_Exercise requirements_
Count the lines of the data below that include the string "function", and provide nothing but the result.

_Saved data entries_
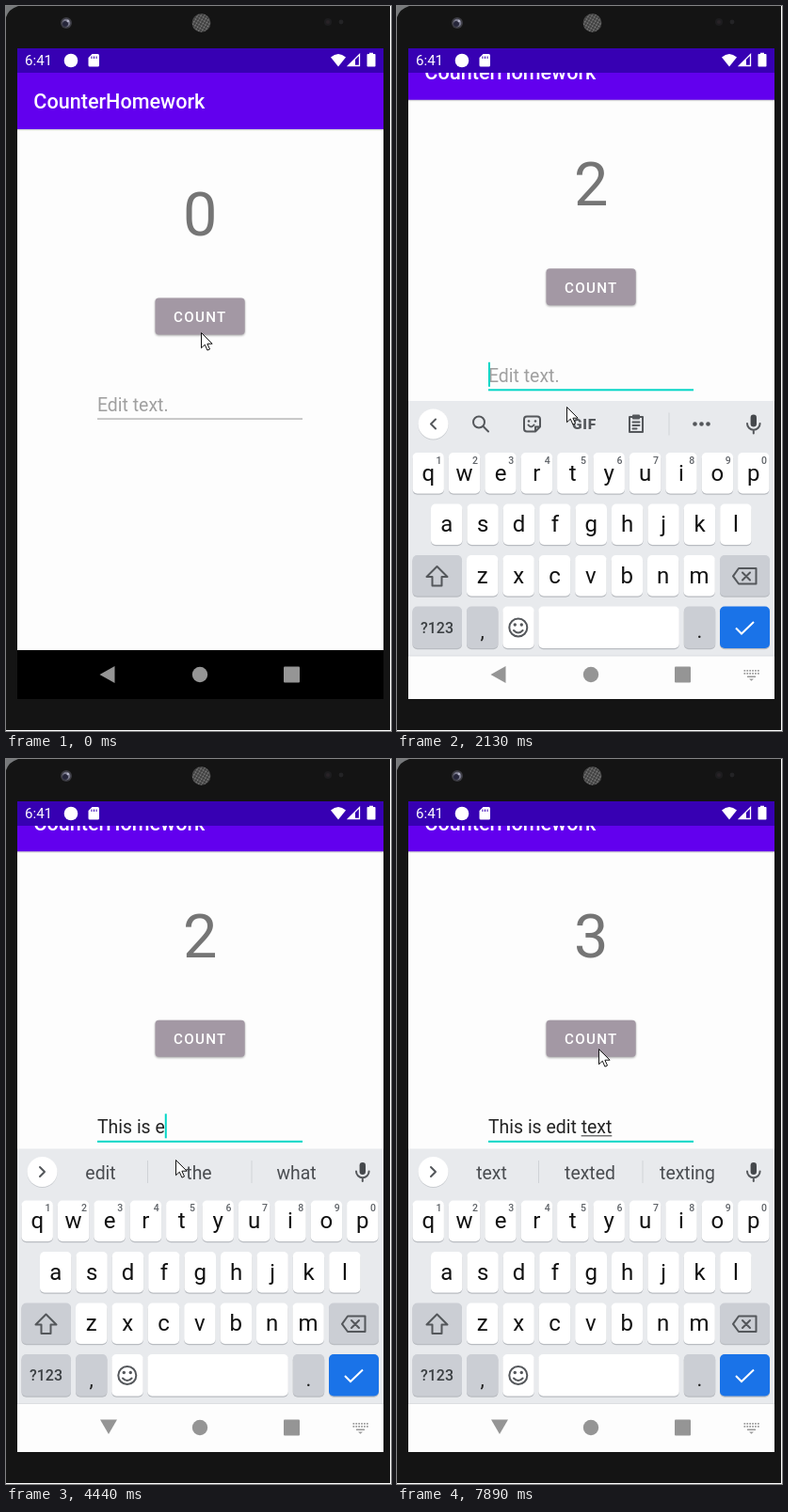
An HTML page for the animation above (8 s loop, 409 px wide and 771 px high).

```html
<!DOCTYPE html>
<html lang="en">
<head>
<meta charset="utf-8">
<title>Counter app</title>
<style>
html, body { margin: 0; width: 100%; height: 100%; overflow: hidden; background: #fff; }
svg { display: block; width: 409px; height: 771px; font-family: Roboto, sans-serif; }
text { white-space: pre; }
.mid { text-anchor: middle; }
.medium { font-weight: 500; }
.icon { fill: none; stroke: #54575b; stroke-width: 2; stroke-linejoin: round; stroke-linecap: round; }
</style>
</head>
<body>
<svg id="stage" viewBox="0 0 409 771" xmlns="http://www.w3.org/2000/svg"></svg>
<script>
const LOOP = 8000;
const TEAL = '#03d6c6';
const FIELD_X = 97;
const FIELD_FONT = 19.45;

// Each entry holds from its time until the next; unset values carry over.
const timeline = [
  [0, { count: 0, pressed: 0, cursor: [207, 347], pan: 0, focus: 0, caret: 0,
        board: 0, drop: 0, down: 0, typed: '', mark: [0, 0], words: null }],
  [500, { pressed: .6 }],
  [620, { pressed: 1, count: 1 }],
  [740, { pressed: 0 }],
  [1020, { pressed: .6 }],
  [1150, { pressed: 0, count: 2, cursor: [199, 369] }],
  [1290, { cursor: [181, 406] }],
  [1440, { cursor: [180, 424] }],
  [1580, { cursor: [180, 426] }],
  [1710, { focus: 1, caret: 1 }],
  [2010, { pan: 5, board: .6, drop: 70 }],
  [2130, { pan: 31.2, board: 1, drop: 5.5 }],
  [2280, { pan: 32.7, drop: 0, down: 1 }],
  [2520, { typed: 'T' }],
  [2660, { typed: 'Th', mark: [0, 1], words: ['T', 'The', 'This'] }],
  [2800, { typed: 'Thi', mark: [0, 2], words: ['Th', 'Thanks', 'Thank'] }],
  [3080, { typed: 'This', mark: [0, 3] }],
  [3210, { mark: [0, 4], words: ['This', 'This is', 'Thus'] }],
  [3350, { typed: 'This ', mark: [0, 0] }],
  [3630, { words: ['is', 'morning', 'week'] }],
  [3900, { typed: 'This i' }],
  [4030, { typed: 'This is', mark: [5, 7], words: ['is', 'isn’t', 'in'] }],
  [4170, { typed: 'This is ', mark: [0, 0] }],
  [4440, { typed: 'This is e', words: ['edit', 'the', 'what'] }],
  [4690, { mark: [8, 9], words: ['e', 'even', 'every'] }],
  [4810, { typed: 'This is ed', mark: [8, 9] }],
  [4930, { typed: 'This is edi', mark: [8, 10], words: ['ed', 'edit', 'editing'] }],
  [5080, { typed: 'This is edit', mark: [8, 11] }],
  [5200, { mark: [8, 12], words: ['edit', 'edited', 'editing'] }],
  [5340, { typed: 'This is edit ', mark: [0, 0] }],
  [5470, { words: ['text', 'the', 'and'] }],
  [5590, { typed: 'This is edit t' }],
  [5710, { typed: 'This is edit te', mark: [13, 14], words: ['t', 'the', 'to'] }],
  [5830, { typed: 'This is edit tex', mark: [13, 15], words: ['te', 'tell', 'test'] }],
  [6110, { typed: 'This is edit text', mark: [13, 16], words: ['tex', 'text', 'texted'] }],
  [6390, { mark: [13, 17], words: ['text', 'texted', 'texting'] }],
  [6790, { caret: 0, cursor: [192, 382] }],
  [6930, { cursor: [208, 320] }],
  [7060, { cursor: [215, 286] }],
  [7340, { caret: 1, pressed: .6 }],
  [7470, { pressed: 1, count: 3 }],
  [7610, { pressed: 0 }],
  [7890, { caret: 0, cursor: [214, 308] }]
];

const rect = (x, y, w, h, fill, extra = '') =>
  `<rect x="${x}" y="${y}" width="${w}" height="${h}" fill="${fill}" ${extra}/>`;
const circle = (x, y, r, fill, extra = '') =>
  `<circle cx="${x}" cy="${y}" r="${r}" fill="${fill}" ${extra}/>`;
const label = (x, y, size, fill, str, extra = '') =>
  `<text x="${x}" y="${y}" font-size="${size}" fill="${fill}" ${extra}>${str}</text>`;
const path = (d, extra = '') => `<path d="${d}" ${extra}/>`;
const icon = d => path(d, 'class="icon"');

function key(x, y, w, fill = '#fff', h = 43.5) {
  return rect(x, y + 1.2, w, h, '#b9bcc1', 'rx="5"') + rect(x, y, w, h, fill, 'rx="5"');
}

function letterRow(letters, x, y, hints) {
  return [...letters].map((c, i) => {
    const left = x + i * 38.4;
    return key(left, y, 33.4) +
      label(left + 16.7, y + 29.5, 24, '#111', c, 'class="mid"') +
      (hints ? label(left + 28, y + 11.5, 10.5, '#5f6368', (i + 1) % 10, 'class="mid medium"') : '');
  }).join('');
}

function keyboard() {
  const grey = '#cbced4';
  return rect(12, 414.5, 389, 271, '#e8eaed') +
    rect(12, 685.5, 389, 160, '#fdfdfd') + rect(12, 685, 389, 1, '#dcdee1') +
    circle(38.5, 440, 16, '#c9ccd0') + circle(38.5, 439, 16, '#fff') +
    '<path id="chevron" class="icon"/>' +
    '<g id="tools">' +
      '<circle cx="87" cy="437" r="6" class="icon"/>' + icon('M91.5 441.5L97 447') +
      icon('M138 431h11a3 3 0 0 1 3 3v8l-5 5h-9a3 3 0 0 1-3-3v-10a3 3 0 0 1 3-3ZM147 447v-5h5M139.5 440q3 4 6 0') +
      circle(140, 436, 1.3, '#54575b') + circle(147, 436, 1.3, '#54575b') +
      label(199, 444.5, 15.5, '#54575b', 'GIF', 'class="mid" font-weight="800" letter-spacing=".8"') +
      icon('M247 431.5h14v16h-14ZM251 430h6v3h-6ZM250.5 437h7M250.5 440.5h7M250.5 444h4') +
      rect(288.5, 427, 1, 24, '#d0d3d7') +
      [316.5, 323.5, 330.5].map(x => circle(x, 439, 2.3, '#54575b')).join('') +
    '</g>' +
    '<g id="words">' +
      [100.5, 205, 308.5].map(x => label(x, 446.5, 19.4, '#4a4d51', '', 'class="mid"')).join('') +
      rect(150, 427, 1, 24, '#d0d3d7') + rect(260.5, 427, 1, 24, '#d0d3d7') +
    '</g>' +
    rect(375.6, 429, 6.4, 13, '#45484c', 'rx="3.2"') + icon('M372 438.5a6.8 6.8 0 0 0 13.6 0M378.8 445.5v3.5') +
    letterRow('qwertyuiop', 16.5, 469.5, true) +
    letterRow('asdfghjkl', 36, 524) +
    key(16.5, 578.5, 52.5, grey) + letterRow('zxcvbnm', 74, 578.5) + key(343, 578.5, 53, grey) +
    icon('M42.5 590.5l11 11h-6v9.5h-10v-9.5h-6Z') +
    icon('M363 592.5h18.5v16.5h-18.5l-6-8.2ZM367 597l8 8M375 597l-8 8') +
    key(16.5, 633, 52.5, grey, 44.5) + key(74, 633, 33.4, grey, 44.5) +
    key(112.3, 633, 33.4, '#fff', 44.5) + key(150.3, 633, 149.5, '#fff', 44.5) +
    key(304.8, 633, 33.4, grey, 44.5) + key(343, 633, 53, '#1a73e8', 44.5) +
    label(42.5, 661, 16, '#3c4043', '?123', 'class="mid medium"') +
    label(90.7, 666.5, 22, '#222', ',', 'class="mid"') +
    label(321.5, 666.5, 22, '#222', '.', 'class="mid"') +
    '<circle cx="128.8" cy="655.5" r="9.5" class="icon"/>' + icon('M124 658.5q4.8 5 9.6 0') +
    circle(125.3, 652.5, 1.7, '#54575b') + circle(132.3, 652.5, 1.7, '#54575b') +
    path('M360 656l6 6L379 649.5', 'fill="none" stroke="#fff" stroke-width="2"');
}

function miniKeyboard() {
  let dots = '';
  for (let row = 0; row < 2; row++)
    for (let col = 0; col < 6; col++)
      dots += rect(368.5 + col * 2.9, 706 + row * 3, 1.7, 1.7, '#999');
  return dots + rect(372, 712.5, 9, 1.5, '#999') + path('M374 715.5h5l-2.5 2.3Z', 'fill="#999"');
}

function phone() {
  return rect(0, 0, 409, 771, '#fff') + rect(0, 0, 20, 20, '#77797b') +
    path('M0 12Q3 3 13 0H408V770H0Z', 'fill="#141414"') +
    circle(64, 18, 6, '#3b3b42') + circle(64, 18, 4.3, '#77778a') +
    circle(63, 19, 3, '#26263a') + circle(65.8, 16, 1.3, '#b5b5c8') +
    circle(207.5, 18, 10, '#3a3a3a') + circle(207.5, 18, 9.7, 'url(#mesh)') +
    circle(342, 17, 4, '#1d1d1f') + circle(342, 17, 2, '#292327') + circle(356, 17, 2.4, '#242426');
}

function statusBar() {
  return rect(12, 45, 389, 26, '#3700b3') +
    label(20, 63.3, 15.1, '#fff', '6:41') +
    circle(69, 58, 7.3, '#fff') +
    path('M91.5 51h6a1.5 1.5 0 0 1 1.5 1.5v10.5a1.5 1.5 0 0 1-1.5 1.5h-8.5a1.5 1.5 0 0 1-1.5-1.5v-8Z', 'fill="#fff"') +
    path('M91 53.5v2.5M93.5 53.5v2.5M96 53.5v2.5', 'stroke="#3700b3"') +
    path('M345 54.5Q353 47.5 361 54.5L353 64.5Z', 'fill="#fff"') +
    path('M363.5 63.5L375.5 51.5V63.5Z', 'fill="none" stroke="#fff" stroke-width="1.3"') +
    path('M363 64L371 56V64Z', 'fill="#fff"') +
    path('M386 51v-1.2h4V51h1.7q.8 0 .8.8v12q0 .8-.8.8h-7.4q-.8 0-.8-.8v-12q0-.8.8-.8Z', 'fill="#fff"');
}

const stage = document.getElementById('stage');
stage.innerHTML = `
<defs>
  <pattern id="mesh" width="3" height="3" patternUnits="userSpaceOnUse" patternTransform="rotate(30)">
    <circle cx="1.5" cy="1.5" r=".9" fill="#8a8a8a"/>
  </pattern>
  <linearGradient id="shade" x2="0" y2="1"><stop stop-color="#000" stop-opacity=".22"/><stop offset="1" stop-color="#000" stop-opacity="0"/></linearGradient>
  <clipPath id="screen"><rect x="12" y="45" width="389" height="692"/></clipPath>
</defs>
${phone()}
<g clip-path="url(#screen)">
  ${rect(12, 45, 389, 692, '#fdfdfd')}
  <g id="page">
    ${rect(12, 71, 389, 60, '#6200ee')}${rect(12, 131, 389, 2, 'url(#shade)')}
    ${label(29.3, 109, 21.6, '#fff', 'CounterHomework', 'class="medium"')}
    ${label(206.3, 243.5, 64.8, '#757575', '', 'id="count" class="mid"')}
    ${rect(158.5, 310.5, 95.2, 38.9, '#a398a4', 'id="button" rx="4"')}
    ${rect(158.5, 310.5, 95.2, 38.9, '#fff', 'id="ripple" rx="4"')}
    ${label(178, 335.8, 15.13, '#fff', 'COUNT', 'class="medium" letter-spacing="1.35"')}
    ${label(FIELD_X, 431, FIELD_FONT, '#a0a0a0', 'Edit text.', 'id="hint"')}
    ${label(FIELD_X, 431, FIELD_FONT, '#242424', '', 'id="typed"')}
    ${rect(FIELD_X, 433, 0, 1, '#333', 'id="mark"')}
    ${rect(FIELD_X, 438.5, 218, 1.1, '#a0a0a0', 'id="line"')}
    ${rect(FIELD_X, 410, 2, 26, TEAL, 'id="caret"')}
  </g>
  ${statusBar()}
  ${rect(12, 685, 389, 52, '#000')}
  <g id="board">${keyboard()}</g>
  <g fill="#959595">
    <path id="back"/>${circle(206, 711, 8.2, '#959595')}${rect(295, 702.5, 17, 17, '#959595', 'rx="1"')}
  </g>
  <g id="mini">${miniKeyboard()}</g>
</g>
<path id="cursor" d="M0 0V16.2L3.8 12.7L6.4 18.6L9 17.5L6.4 11.7H11.6Z" fill="#fff" stroke="#111" stroke-width="1"/>`;

const el = {};
stage.querySelectorAll('[id]').forEach(node => el[node.id] = node);
const wordSlots = el.words.querySelectorAll('text');
const ruler = document.createElement('canvas').getContext('2d');

function fieldX(str) {
  ruler.font = `${FIELD_FONT}px Roboto, sans-serif`;
  return FIELD_X + ruler.measureText(str).width;
}
const set = (node, attrs) => Object.entries(attrs).forEach(([k, v]) => node.setAttribute(k, v));
const show = (node, on) => node.setAttribute('visibility', on ? 'visible' : 'hidden');

function stateAt(t) {
  const past = timeline.filter(([start]) => start <= t);
  return Object.assign({}, ...past.map(([, change]) => change));
}

function draw(t) {
  const s = stateAt(t);
  set(el.page, { transform: `translate(0 ${-s.pan})` });
  el.count.textContent = s.count;
  set(el.ripple, { opacity: s.pressed * .25 });
  el.button.style.filter = s.pressed
    ? 'drop-shadow(0 2px 1.8px rgba(0,0,0,.4))'
    : 'drop-shadow(0 1px .8px rgba(0,0,0,.35))';

  show(el.hint, !s.typed);
  el.typed.textContent = s.typed;
  const [from, to] = s.mark.map(n => fieldX(s.typed.slice(0, n)));
  set(el.mark, { x: from, width: to - from });
  set(el.line, { fill: s.focus ? TEAL : '#a0a0a0', height: s.focus ? 2 : 1.1 });
  set(el.caret, { x: fieldX(s.typed) });
  show(el.caret, s.caret);

  set(el.board, { opacity: s.board, transform: `translate(0 ${s.drop})` });
  set(el.chevron, { d: s.words ? 'M36 434l5 5-5 5' : 'M41 434l-5 5 5 5' });
  set(el.tools, { display: s.words ? 'none' : 'inline' });
  set(el.words, { display: s.words ? 'inline' : 'none' });
  wordSlots.forEach((slot, i) => slot.textContent = s.words ? s.words[i] : '');
  show(el.mini, s.board === 1);
  set(el.back, { d: s.down ? 'M100 702.5H118L109 718Z' : 'M99.5 711L115.5 702V720Z' });
  set(el.cursor, { transform: `translate(${s.cursor[0] + .5} ${s.cursor[1] + .5})` });
}

const begin = performance.now();
function tick() {
  draw((performance.now() - begin) % LOOP);
  requestAnimationFrame(tick);
}
tick();
</script>
</body>
</html>
```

_Response for this exercise_
10